Hi, my name is Justin. I have been a terrible friend. It’s not you, it’s me.

If you're honest with yourself, you have been too.

We can fix it together.

Prior to heading into my brain surgery, Brian Solis left a Facebook comment that highlighted this:

 With likes, favorites and +1s we quickly flow through our social feeds, passively engaging with our friends. We do not meaningfully engage. There are times that we find ourselves in a conversation but, for the most part, our engagements are quick. 

If we were to break it down into the three basic types of engagement, they would look something like this.

Types of Social Engagements

  1. A like, favorite or +1. It is passive and quick but it shows that you are engaged. It makes   the person receiving the like, favorite or +1 feel the momentary high that we all feel as those numbers tick upwards. It makes the person giving the like, favorite or +1 feel as though they’re engaged.
  2. A short, simple comment. This is a quick “That’s great!” or “Nice job!” type of comment. It is better than the passive like, favorite or +1 however still not meaningful. It shows a deeper level of engagement.
  3. A longer, more engaged paragraph. This is where we all need to aim for more of. This level of engagement develops longer relationships. This is where we can have debates, conversations and gain deeper understandings.

As I type this it is from a place of not having the normal inbound flux of other pings and interruptions that I am used to. However, that gets right back to the busy, self-important feeling that Brian mentioned. That shouldn't matter.

Even with emails, text messages and other forms of communications flowing in, we should not change our aim to have more meaningful engagements.

This is not to say that every engagement will be a deeper form of engagement. There are plenty of status updates that I passively engage with. But, it should be a signal that we need to change. 

How does one understand what updates they should passively vs. deeply engage with?
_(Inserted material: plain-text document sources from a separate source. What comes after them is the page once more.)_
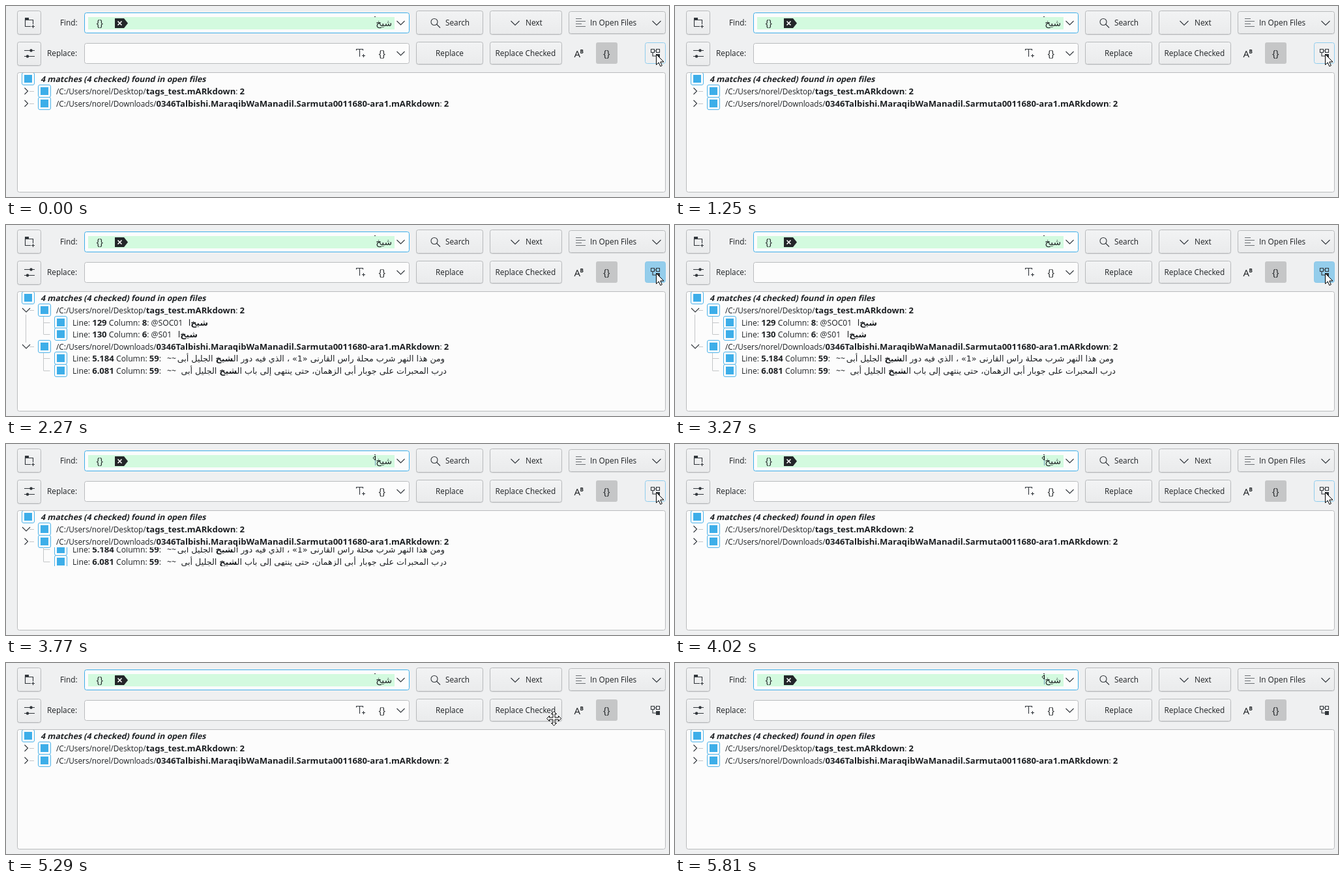
These frames come from a looping animation (1017x294 px, 5910 ms). An HTML page:

```html
<!DOCTYPE html>
<html lang="en">
<head>
<meta charset="utf-8">
<title>Search and replace panel</title>
<style>
  html, body { margin: 0; width: 100%; height: 100%; overflow: hidden; background: #eff0f1; }
  svg { display: block; width: 100%; height: 100%; }
  text { font: 11.8px "Open Sans", "Noto Sans", sans-serif; fill: #1d2023; white-space: pre; }
  .match { font-size: 12.2px; }
  .braces { font-size: 14px; }
  .bold { font: 700 13.1px "Noto Sans", "Open Sans", sans-serif; }
  .heading { font-size: 12.35px; }
  .arabic { font: 12.7px "DejaVu Sans", sans-serif; direction: rtl; }
  .arabic .bold { font: 700 12.7px "DejaVu Sans", sans-serif; }
  .ink { fill: none; stroke: #31363b; stroke-width: 1.1; }
  .tree { fill: none; stroke: #c4c6c8; }
</style>
</head>
<body>
<svg id="stage" viewBox="0 0 1017 294" xmlns="http://www.w3.org/2000/svg"></svg>
<script>
const LOOP = 5910;
const CARET_FLIPS = [750, 1250, 1770, 2270, 2770, 3270, 3770, 4270, 4770, 5290, 5810];
const EXPAND = 1770, COLLAPSE = 3770, COLLAPSED = 4020, LEAVE = 5020;
const DRAG_START = 5290, DRAG_END = 5540;
const ROW = 18.6, FIRST_ROW = 131;

const rowY = i => Math.round(FIRST_ROW + i * ROW);

// Words between asterisks become bold.
const rich = s => s.replace(/\*(.+?)\*/g, '<tspan class="bold">$1</tspan>');
const text = (x, y, s, cls = '') => `<text x="${x}" y="${y}" class="${cls}">${rich(s)}</text>`;
const arabic = (right, y, s) => text(right, y, s, 'arabic');
const path = (d, cls = 'ink', more = '') => `<path d="${d}" class="${cls}" ${more}/>`;
const rect = (x, y, w, h, fill, stroke = 'none', r = 0) =>
  `<rect x="${x}" y="${y}" width="${w}" height="${h}" rx="${r}" fill="${fill}" stroke="${stroke}"/>`;
const dot = (x, y, r) => `<circle cx="${x}" cy="${y}" r="${r}" fill="#31363b"/>`;
const group = (id, body, more = '') => `<g id="${id}" ${more}>${body}</g>`;

const button = (x, y, w, h) =>
  rect(x + .5, y + 1.5, w, h, 'none', '#d9dadc', 3) +
  rect(x + .5, y + .5, w, h, 'url(#face)', '#b7b9bb', 3);
const chevronDown = (x, y, w = 12) => path(`M${x} ${y}l${w / 2} ${w / 2}l${w / 2} ${-w / 2}`);
const chevronRight = y => path(`M28.5 ${y - 5}l5 5l-5 5`);

const checkbox = (cx, cy) =>
  rect(cx - 9.5, cy - 9.5, 19, 19, '#fcfcfc', '#4db3ea', 2.5) +
  rect(cx - 6, cy - 6, 12, 12, '#3daee9');

function fileRow(y, label) {
  return path(`M36 ${y + .5}h7`, 'tree') + checkbox(59, y) + text(77, y + 4.7, label);
}

function matchRow(y, label) {
  return path(`M57.5 ${y + .5}h10`, 'tree') + checkbox(84, y) + text(102, y + 4.5, label, 'match');
}

const firstFile = '/C:/Users/norel/Desktop/*tags_test.mARkdown*: *2*';
const secondFile = '/C:/Users/norel/Downloads/*0346Talbishi.MaraqibWaManadil.Sarmuta0011680-ara1.mARkdown*: *2*';

function shortMatch(i, label, right) {
  const y = rowY(i);
  return matchRow(y, label) + arabic(right, y + 4.5, '*شيخ*&zwnj;ا');
}

function longMatch(i, label, right, words) {
  const y = rowY(i), base = y + 4.5;
  return matchRow(y, label) + text(247, base, '~~', 'match') + arabic(right, base, words);
}

const longMatches =
  path(`M57.5 ${rowY(3) + 10}V${rowY(5)}`, 'tree') +
  longMatch(4, 'Line: *5.184* Column: *59*:', 673,
    'ومن هذا النهر شرب محلة راس القارنى «1» ، الذي فيه دور ال*شيخ* الجليل أبى') +
  longMatch(5, 'Line: *6.081* Column: *59*:', 676,
    'درب المحبرات على جوبار أبى الزهمان، حتى ينتهى إلى باب ال*شيخ* الجليل أبى');

const toolbar =
  // left column
  button(17, 7, 36, 36) +
  path('M29.5 20V31.5H38M35 21.5H41.5V28') + rect(29, 18, 6, 4, '#31363b') +
  path('M39 31.5h5M41.5 29v5') +
  button(17, 55, 36, 36) +
  path('M28 68.5H44M28 77.5H44') + dot(38.5, 68.5, 2.2) + dot(33, 77.5, 2.2) +
  text(83, 30, 'Find:') + text(63, 77, 'Replace:') +
  // find field
  rect(120.5, 10.5, 498, 31, '#fcfcfc', '#3daee9', 3) +
  rect(126, 17, 470, 19, '#d3fadf') +
  text(138.5, 30.5, '{}', 'braces') +
  path('M167 19H181L187 26.5L181 34H167Z', '', 'fill="#232629"') +
  path('M171.5 23.5l6 6m0-6l-6 6', '', 'stroke="#fff" stroke-width="1.6"') +
  `<text x="592" y="31" class="arabic" style="font-size:13.8px">شيخ</text>` +
  path('M565 16.5h2') +
  chevronDown(599.5, 23) +
  // replace field
  rect(120.5, 57.5, 498, 31, '#fcfcfc', '#b9bbbd', 3) +
  path('M537.5 68.5V66.5H547.5V68.5M542.5 66.5V78M546 76.5h5M548.5 74v5') +
  text(571.5, 77.5, '{}', 'braces') + chevronDown(599.5, 70) +
  // action buttons
  button(629, 7, 102, 36) +
  '<circle cx="657" cy="24.5" r="5" class="ink"/>' + path('M660.5 28L666 33.5') +
  text(674, 30, 'Search') +
  button(742, 7, 110, 36) + chevronDown(774.5, 23, 13) + text(797, 30, 'Next') +
  button(863, 8, 148, 34) +
  path('M874 19.5h9M874 23.5h15M874 27.5h9M874 31.5h15', 'ink', 'style="stroke:#6b6f73"') +
  text(896, 30, 'In Open Files') + chevronDown(991.5, 23, 13) +
  button(629, 55, 102, 34) + text(659, 77, 'Replace') +
  button(742, 55, 110, 34) + text(750.5, 77, 'Replace Checked') +
  // option toggles
  `<text x="871.5" y="79" style="font-size:15px">A</text>` +
  `<text x="880.5" y="73" style="font-size:8px;font-weight:700">B</text>` +
  rect(905, 56, 33, 33, '#c5c6c7', 'none', 3) + text(916, 77.5, '{}', 'braces');

const treeIcon =
  path('M989.5 66.5h5v5h-5zM997.5 66.5h5v5h-5zM994.5 69h3M992 71.5v5.5h5') +
  rect(997, 74, 6, 6, '#31363b');

const list =
  rect(17.5, 102.5, 994, 184, '#fcfcfc', '#b9bbbd', 3) +
  `<g clip-path="url(#listClip)">${checkbox(34, 112)}</g>` +
  `<text class="bold heading" transform="translate(53 117) skewX(-13)">4 matches (4 checked) found in open files</text>` +
  fileRow(rowY(0), firstFile);

const stage = document.getElementById('stage');
stage.innerHTML = `
  <defs>
    <linearGradient id="face" x2="0" y2="1">
      <stop stop-color="#f2f3f4"/><stop offset="1" stop-color="#eaebec"/>
    </linearGradient>
    <clipPath id="listClip"><rect x="18" y="103" width="993" height="183"/></clipPath>
    <clipPath id="slideClip"><rect x="18" y="159" width="993" height="29"/></clipPath>
  </defs>` +
  toolbar +
  group('caret',
    path('M566.5 25V33', '', 'stroke="#6f9bb5"') +
    path('M566.5 25V18.5L563 21.5L566.5 25', '', 'fill="none" stroke="#000"')) +
  group('hover', rect(980.5, 56.5, 31, 32, '#eff0f1', '#8fcdee', 3)) +
  group('pressed', rect(980.5, 56.5, 31, 32, '#94cdeb', '#8ac8ea', 3)) +
  treeIcon + list +
  group('firstClosed', chevronRight(rowY(0))) +
  group('firstOpen', chevronDown(25, rowY(0) - 3)) +
  group('secondNear', chevronRight(rowY(1)) + fileRow(rowY(1), secondFile)) +
  group('expanded',
    path(`M30.5 ${rowY(0) + 7}V${rowY(3) - 6}M57.5 ${rowY(0) + 10}V${rowY(2)}`, 'tree') +
    shortMatch(1, 'Line: *129* Column: *8*: @SOC01', 310) +
    shortMatch(2, 'Line: *130* Column: *6*: @S01', 294) +
    chevronDown(25, rowY(3) - 3) + fileRow(rowY(3), secondFile) + longMatches) +
  group('sliding', `<g transform="translate(0 -43)">${longMatches}</g>`, 'clip-path="url(#slideClip)"') +
  group('pointer', path('M997.5 74.5V90.5L1001.2 87L1003.8 92.8L1006.3 91.7L1003.8 86H1009Z', '',
    'fill="#fff" stroke="#000"')) +
  group('dragPointer', path('M0-11L4-7H1.5V-1.5H7V-4L11 0L7 4V1.5H1.5V7H4L0 11L-4 7H-1.5V1.5H-7V4L-11 0L-7-4V-1.5H-1.5V-7H-4Z', '',
    'fill="#fff" stroke="#000"'), 'transform="translate(840.5 85.5)"');

const parts = {};
stage.querySelectorAll('g[id]').forEach(g => parts[g.id] = g);
const show = (id, on) => parts[id].style.display = on ? '' : 'none';

function render(t) {
  const within = (from, to) => t >= from && t < to;
  const expanded = within(EXPAND, COLLAPSE);
  const firstOpen = within(EXPAND, COLLAPSED);
  show('caret', CARET_FLIPS.filter(flip => t >= flip).length % 2 === 1);
  show('pressed', expanded);
  show('hover', !expanded && t < LEAVE);
  show('pointer', t < LEAVE);
  show('dragPointer', within(DRAG_START, DRAG_END));
  show('firstOpen', firstOpen);
  show('firstClosed', !firstOpen);
  show('expanded', expanded);
  show('secondNear', !expanded);
  show('sliding', within(COLLAPSE, COLLAPSED));
}

const start = performance.now();
function tick() {
  render((performance.now() - start) % LOOP);
  requestAnimationFrame(tick);
}
tick();
</script>
</body>
</html>
```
It breaks down to a simple concept: do you feel that your engagement was adequate enough. If the answer is no, then add/expand your comment or engagement.

It’s really that simple.

I have experienced this personally throughout this ordeal.

Every night when I publish my journal entry I immediately receive dozens of “likes” on Facebook. Every “like” makes me feel good, even if just for a passing second. 

But, it’s from the deeper comments, messages or emails that come from those journal entries that my thinking is being reinforced or expanded.

We can all do a better job at it. 

Question: How often do you passively vs actively engage on social media? Why do you choose one over the other?

Image Credit: Fabrizio Lonzini